Magnetic resonance Imaging (MRI), is something people with MS are very familiar with, it creates diagnostic pictures of the brain and spinal cord by using magnetic fields rather than x-ray beams.
MRI machines create large magnetic fields which then rapidly change causing specific atoms in the body to change their magnetic fields to match the extremely powerful magnetic fields in the MRI machine. These changes in the atom’s magnetic field are temporary, and depending on the chemical makeup of the tissue the atoms drop back to their natural state at different times. The MRI machine then detects these subtle changes and builds up an image of the body from billions of these minute changes and how long they last.
Typically, when a person with MS has an MRI, there are a range of pictures that are generated by using varying strengths and timings of the magnetic pulses. These are referred to as sequences. The different types of sequences capture different sorts of information, for example whether there is active lesions or older lesions with less inflammation. However, these sequences are not useful for picking up more detailed changes in myelin structure in the brain.
Now a team of Australian researchers led by Ms Sanuji Gajamange, a postgraduate scholar funded by MS Research Australia, and Dr Scott Kolbe have investigated a new technique which may help by detecting things previously missed by traditional MRI techniques, including more microscopic details.
In a relatively small study published in the journal NeuroImage: Clinical the researchers have imaged the optic nerve of 17 people with a history of optic neuritis (inflammation and myelindamage in the optic nerve) and 14 healthy individuals without optic neuritis (controls).
They used a new technique developed by Professor Alan Connelly from The Florey Institute of Neuroscience and Mental Health, Melbourne, to explore nerve fibres of the optic nerve in the people who had experienced optic neuritis. Their technique can detect the density of nerve fibres and the orientation of the fibres, whereas most common imaging focuses on the presence of ‘larger’ features, such as lesions and other structural changes.
This technique has been previously used to investigate changes in motor neurone disease, epilepsy and in brain development. It does not require new MRI equipment but is a new way to interpret some of the signals induced by the changes in magnetic fields of the atoms in the body.
Using their technique, they showed that those who had experienced acute optic neuritis had a reduced nerve fibre density in the pathways taking visual information from the eyes to the rest of the brain. Whilst this might appear to be obvious, all novel techniques require validation to confirm that they can detect known changes. In addition, given that this study was carried out on people with a relatively short history of disease and that they could detect differences suggests that this is a very sensitive technique which may be able to detect changes that occur before any clinical disability or clinical signs are obvious. It could also be used to measure myelin repair in clinical trials to test new myelin repair treatments – a much-needed missing element in MS research.
The team is hoping to expand this study and look for associations between the pathways of damaged nerve fibres and changes in other areas of the brain not necessarily directly associated with vision.
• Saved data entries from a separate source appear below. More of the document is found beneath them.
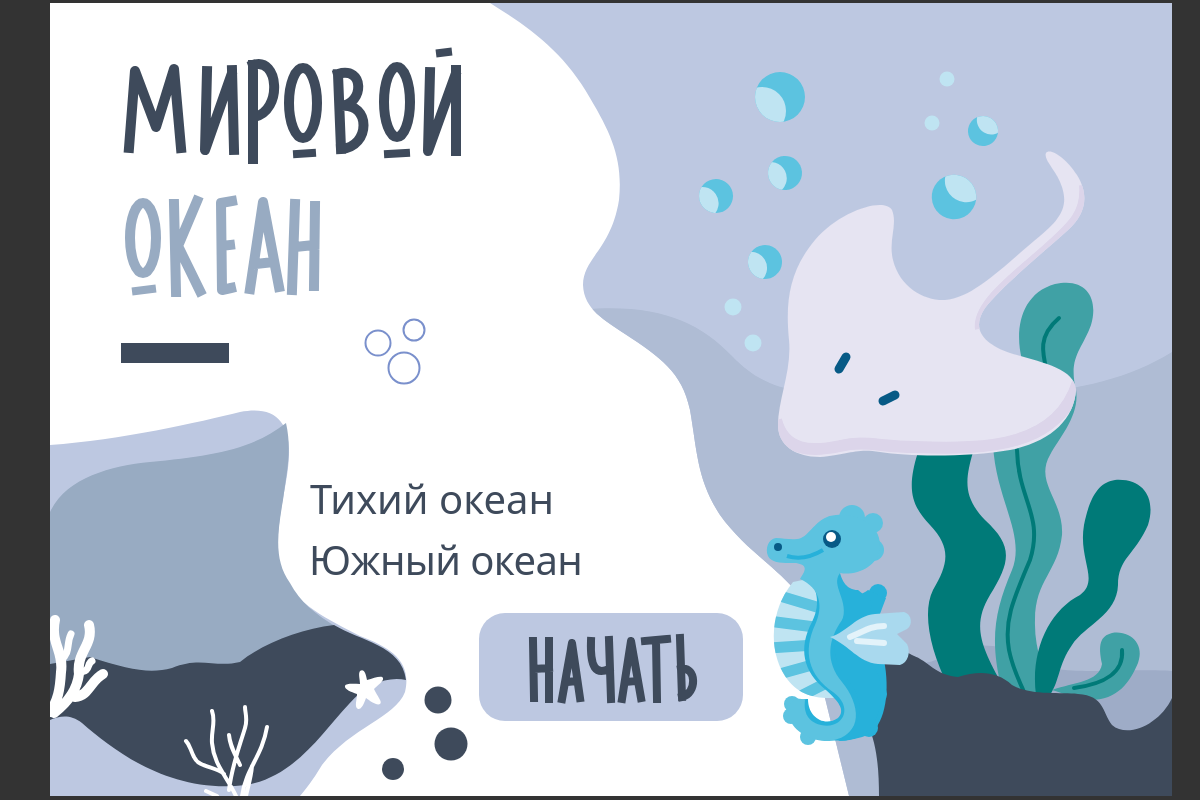
<!DOCTYPE html>
<html lang="ru">
<head>
<meta charset="utf-8">
<title>Мировой океан</title>
<style>
:root{--frame:#333;--paper:#fff;--ink:#3e4a5b;--steel:#98abc2;--sky:#bdc8e1;--water:#afbcd4;--hill:#9eacc7;--teal:#007a78;--sea:#40a1a5;--ray:#e6e4f2;--ray-edge:#dcd5ea;--bubble:#5cc3e0;--foam:#bfe4f2;--horse:#27b1da;--deep:#075a86;--ring:#7a90cc}
*{box-sizing:border-box;margin:0;padding:0}
html,body{width:1200px;height:800px;overflow:hidden;background:var(--frame)}
.slide{position:relative;width:1200px;height:800px;overflow:hidden;background:var(--frame)}
.scene{position:absolute;inset:0;display:block}
.title,.start,.rule,.oceans{position:absolute}
.title{left:110px;top:40px;width:370px;height:270px}
.title svg,.start svg{display:block}
.lettering{fill:none;stroke:var(--ink);stroke-width:10;stroke-linecap:square;stroke-linejoin:round}
.lettering .second{stroke:var(--steel)}
.rule{left:121px;top:343px;width:108px;height:20px;background:var(--ink)}
.oceans{left:310px;top:468px;list-style:none;font:400 40px/61px "Noto Sans","Open Sans",sans-serif;color:var(--ink);white-space:nowrap}
.oceans li+li{letter-spacing:-.6px;margin-left:-1px}
.start{left:479px;top:613px;width:264px;height:108px;border-radius:26px;background:var(--sky)}
.start .lettering{stroke-width:8}
</style>
</head>
<body>
<main class="slide">
<svg class="scene" width="1200" height="800" viewBox="0 0 1200 800" aria-hidden="true">
<defs>
<clipPath id="page"><rect x="50" y="3" width="1122" height="793"/></clipPath>
<clipPath id="lagoon"><path id="lagoon-shape" d="M490 3C530 28 564 52 590 98C612 135 623 160 619 200C611 250 583 258 583 285C584 310 605 320 625 334C660 357 682 372 690 410C697 450 697 480 720 515C745 550 775 565 800 596L850 800H1172V3Z"/></clipPath>
<clipPath id="round"><circle r="25"/></clipPath>
<g id="drop"><circle r="25" fill="var(--bubble)"/><circle cx="-18" cy="14" r="24" fill="var(--foam)" clip-path="url(#round)"/></g>
<path id="ray-shape" d="M892 210C898 225 888 240 893 260C900 288 925 301 945 300C975 298 1010 260 1040 236C1065 216 1067 203 1062 187C1057 171 1043 160 1046 153C1050 147 1067 159 1077 175C1090 196 1085 215 1068 230C1040 255 1000 288 985 308C970 330 985 344 1010 353C1040 362 1075 368 1076 390C1074 420 1050 442 1010 450C970 457 910 457 880 452C855 448 848 455 820 457C795 457 778 445 778 425C778 400 792 370 789 340C785 300 790 270 815 240C840 211 884 197 892 210Z"/>
<clipPath id="ray-clip"><use href="#ray-shape"/></clipPath>
<path id="belly-shape" d="M793 582C770 610 768 650 785 676C797 694 813 699 835 698L838 600L822 576Z"/>
<clipPath id="belly-clip"><use href="#belly-shape"/></clipPath>
</defs>

<g clip-path="url(#page)">
<rect x="50" y="3" width="1122" height="793" fill="var(--paper)"/>

<g id="right-sea">
<use href="#lagoon-shape" fill="var(--sky)"/>
<g clip-path="url(#lagoon)">
<path fill="var(--water)" d="M560 312C650 300 695 318 732 356C762 387 790 394 850 394H1020C1080 390 1130 378 1172 352V800H560Z"/>
</g>
<path fill="var(--hill)" d="M880 690C900 650 920 675 950 652C985 639 1010 647 1030 662C1060 677 1130 668 1172 671V760H900Z"/>
</g>

<g id="seaweed">
<path fill="var(--teal)" d="M918 452C906 490 912 506 930 525C952 548 948 565 933 590C922 612 930 650 948 686H1003C980 645 972 625 990 595C1012 560 1012 545 985 520C963 497 965 480 973 452Z"/>
<path fill="var(--sea)" d="M1055 284C1086 277 1099 298 1091 325C1082 350 1068 357 1076 390C1080 415 1060 437 1050 455C1034 483 1064 500 1062 535C1058 572 1035 580 1035 620C1034 650 1045 672 1050 694L1002 690C989 640 995 610 1012 570C1026 535 996 500 993 445L1030 380C1013 350 1012 296 1055 284Z"/>
<g fill="none" stroke="var(--teal)" stroke-width="4" stroke-linecap="round"><path d="M1059 318C1038 336 1042 352 1047 372"/><path d="M1017 450C1018 500 1044 515 1030 560C1012 602 1004 622 1009 650C1013 670 1020 682 1024 692"/></g>
<path fill="var(--teal)" d="M1115 480C1145 478 1156 500 1148 525C1135 555 1118 558 1118 585C1117 615 1085 625 1072 645C1058 665 1060 680 1050 695H1036C1030 650 1050 610 1080 595C1100 580 1078 560 1084 525C1090 495 1100 482 1115 480Z"/>
<path fill="var(--sea)" d="M1112 633C1131 630 1145 645 1138 663C1130 682 1118 700 1090 700C1075 699 1063 693 1052 690C1075 682 1099 682 1102 664C1098 645 1100 636 1112 633Z"/>
<path d="M1122 650C1124 672 1105 684 1074 688" fill="none" stroke="var(--teal)" stroke-width="4" stroke-linecap="round"/>
</g>

<path id="seabed" fill="var(--ink)" d="M845 655C870 645 900 648 912 655C930 662 935 675 958 677C980 670 998 672 1012 685C1030 696 1060 692 1078 694C1105 696 1102 712 1112 725C1128 739 1160 724 1172 698V796H879C879 770 877 745 868 725Z"/>

<g id="bubbles">
<use href="#drop" transform="translate(780 97)"/>
<use href="#drop" transform="translate(785 173) rotate(18) scale(.68)"/>
<use href="#drop" transform="translate(716 196) rotate(10) scale(.68)"/>
<use href="#drop" transform="translate(765 262) rotate(15) scale(.68)"/>
<use href="#drop" transform="translate(954 197) rotate(165) scale(.89)"/>
<use href="#drop" transform="translate(983 131) rotate(165) scale(.6)"/>
<g fill="var(--foam)"><circle cx="947" cy="79" r="7.5"/><circle cx="932" cy="123" r="7.5"/><circle cx="733" cy="307" r="8.5"/><circle cx="753" cy="343" r="8.5"/></g>
</g>

<g id="stingray">
<use href="#ray-shape" fill="var(--ray)"/>
<g clip-path="url(#ray-clip)" fill="none" stroke="var(--ray-edge)" stroke-width="12">
<path d="M776 420C784 452 812 452 840 446C865 440 880 447 915 447C990 450 1058 446 1078 382"/>
<path stroke-width="8" d="M1083 185C1086 215 1068 228 1045 249C1015 275 975 305 979 329"/>
</g>
<path d="M846 357L839 369M883 401L895 395" stroke="var(--deep)" stroke-width="9" stroke-linecap="round"/>
</g>

<g id="seahorse">
<use href="#belly-shape" fill="var(--foam)"/>
<g clip-path="url(#belly-clip)" fill="none" stroke="var(--bubble)" stroke-width="11"><path d="M780 596L830 611M768 621L830 629M768 648L830 644M776 675L830 660M797 698L840 676"/></g>
<g fill="var(--horse)">
<circle cx="878" cy="593" r="9"/><circle cx="874" cy="665" r="9"/><circle cx="877" cy="694" r="10"/><circle cx="869" cy="728" r="9"/>
<path d="M805 572C845 562 838 612 868 590L886 598L872 635L884 660C890 690 886 722 870 734C845 745 813 742 799 727C788 712 793 698 808 699C808 718 825 727 838 718C846 710 838 701 826 690C803 672 798 648 812 622C822 602 816 586 805 572Z"/>
</g>
<g fill="var(--bubble)">
<circle cx="852" cy="518" r="13"/><circle cx="873" cy="523" r="10"/><circle cx="873" cy="550" r="11"/><circle cx="792" cy="704" r="8"/><circle cx="791" cy="716" r="8"/><circle cx="808" cy="737" r="8"/>
<path d="M776 538C768 539 765 549 768 556C772 564 785 563 796 563C808 565 806 570 800 579C820 588 824 606 815 625C803 651 808 675 833 692C855 708 842 730 821 725C805 721 804 709 805 700C792 695 784 707 790 720C797 735 815 742 830 741C865 735 860 704 842 682C825 661 828 640 842 620C855 596 838 582 840 573C856 576 877 567 880 549C882 526 861 513 836 515C817 516 811 534 801 538C793 541 785 538 776 538Z"/>
</g>
<path fill="var(--horse)" d="M840 573C830 586 850 600 842 622C831 642 832 660 848 680C870 707 857 731 838 741C870 742 887 715 879 676L860 640L873 602L858 590C846 590 842 580 840 573Z"/>
<path fill="#a9d9ee" d="M830 637C848 632 855 616 875 614L904 612C912 614 913 625 907 629L897 634L907 644C911 652 908 663 900 665L878 664C858 662 850 646 830 637Z"/>
<path d="M850 637C863 632 870 626 884 626M857 641L884 643" stroke="#e3f3fa" stroke-width="6" fill="none" stroke-linecap="round"/>
<circle cx="832" cy="539" r="9" fill="var(--deep)"/><circle cx="831" cy="537" r="5" fill="#fff"/><circle cx="778" cy="547" r="4" fill="var(--deep)"/>
<path d="M787 556C800 560 813 556 823 550" fill="none" stroke="var(--horse)" stroke-width="4"/>
</g>

<g id="left-reef">
<path fill="var(--sky)" d="M50 445C120 440 200 422 240 412C275 405 290 422 289 455C288 490 270 535 282 572C293 604 330 620 360 636C392 648 412 662 405 692C395 718 350 728 322 765C313 780 306 789 300 796H50Z"/>
<path fill="var(--steel)" d="M50 512C66 478 110 466 150 462C210 456 252 450 286 423C292 450 287 470 283 500C277 535 274 560 290 583C300 602 315 614 338 628L240 690H50Z"/>
<path fill="var(--ink)" d="M50 664L90 657C130 670 150 674 172 668C200 656 215 668 240 662C262 644 300 629 334 625C360 641 402 645 406 680C388 676 366 684 349 704C320 735 290 784 235 786C165 790 113 750 82 723C70 714 60 716 50 720Z"/>
<path id="starfish" fill="#fff" d="M360 671C364 668 366 674 367 680C374 678 382 675 383 678C384 681 378 685 374 689C377 696 383 702 380 704C377 706 370 701 366 698C364 704 361 710 358 709C354 707 357 700 357 694C351 692 344 689 345 686C346 683 354 684 360 684C360 679 358 674 360 671Z"/>
<g id="coral" fill="none" stroke="#fff" stroke-linecap="round" stroke-linejoin="round">
<path stroke-width="10" d="M55 620C50 643 64 651 61 672C60 690 58 700 50 712M89 625C94 645 76 652 79 674C77 691 67 703 54 713M103 674C91 680 89 696 75 697"/>
<path stroke-width="7" d="M61 660C71 652 66 644 71 634M78 672C92 672 86 664 92 661"/>
<path stroke-width="4" d="M236 796C226 775 214 765 212 743C211 730 216 722 212 711M229 790C232 765 239 748 245 728C248 719 245 713 245 707M242 796C246 768 262 757 267 727M224 774C215 766 199 768 194 757C190 749 190 745 186 741M240 765C234 752 230 746 229 735M217 796L206 791M246 796C248 786 251 778 252 766"/>
</g>
</g>

<g id="pebbles" fill="var(--ink)"><circle cx="438" cy="700" r="13.5"/><circle cx="451" cy="744" r="16.5"/><circle cx="393" cy="769" r="11"/></g>
<g id="rings" fill="none" stroke="var(--ring)" stroke-width="2"><circle cx="378" cy="343" r="12.5"/><circle cx="414" cy="330" r="10.5"/><circle cx="404" cy="368" r="15.5"/></g>
</g>
</svg>

<h1 class="title">
<svg class="lettering" width="370" height="270" viewBox="110 40 370 270" role="img" aria-label="Мировой океан">
<g class="first">
<path d="M129 148L135 71L156 127L174 69L181 148"/>
<path d="M207 71L205 150L231 76M232 70L234 150"/>
<path d="M253 65V159M253 65C279 56 283 111 254 117"/>
<ellipse cx="303" cy="103" rx="14" ry="35"/><path stroke-width="8" d="M297 154L312 153"/>
<path d="M338 74L341 149M338 74C365 66 364 104 341 106C371 102 371 147 341 149"/>
<ellipse cx="397" cy="102" rx="13" ry="35"/><path stroke-width="8" d="M388 154L406 153"/>
<path d="M430 72L428 151L455 76M456 70V151"/><path stroke-width="8" d="M440 53L448 52"/>
</g>
<g class="second">
<ellipse cx="143" cy="238" rx="13" ry="35"/><path stroke-width="8" d="M136 291L152 289"/>
<path d="M174 204L176 292M197 201L178 246L200 291"/>
<path d="M232 201L221 203L222 290L231 288M222 246L230 245"/>
<path d="M250 289L263 202L279 287M256 264L273 262"/>
<path d="M295 204L292 290M315 206L314 286M295 247L314 245"/>
</g>
</svg>
</h1>
<div class="rule"></div>
<ul class="oceans"><li>Тихий океан</li><li>Южный океан</li></ul>
<a class="start" href="#" aria-label="Начать">
<svg class="lettering" width="264" height="108" viewBox="479 613 264 108" aria-hidden="true">
<path d="M533 641L534 698M549 641V699M534 669L549 668"/>
<path d="M562 699L572 643L580 698M567 682L577 681"/>
<path d="M591 641C590 668 596 675 609 669M609 640L611 699"/>
<path d="M622 699L631 641L641 698M626 682L637 681"/>
<path d="M645 641L667 639M656 641L657 699"/>
<path d="M680 638L682 697M681 669C697 666 697 694 682 697"/>
</svg>
</a>
</main>
</body>
</html>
Hopefully, techniques like this can help us detect disease activity early and monitor responses to treatment to help optimise treatment and prevent the accumulation of MS symptoms.
Article courtesy of MS Research Australia www.msra.org.au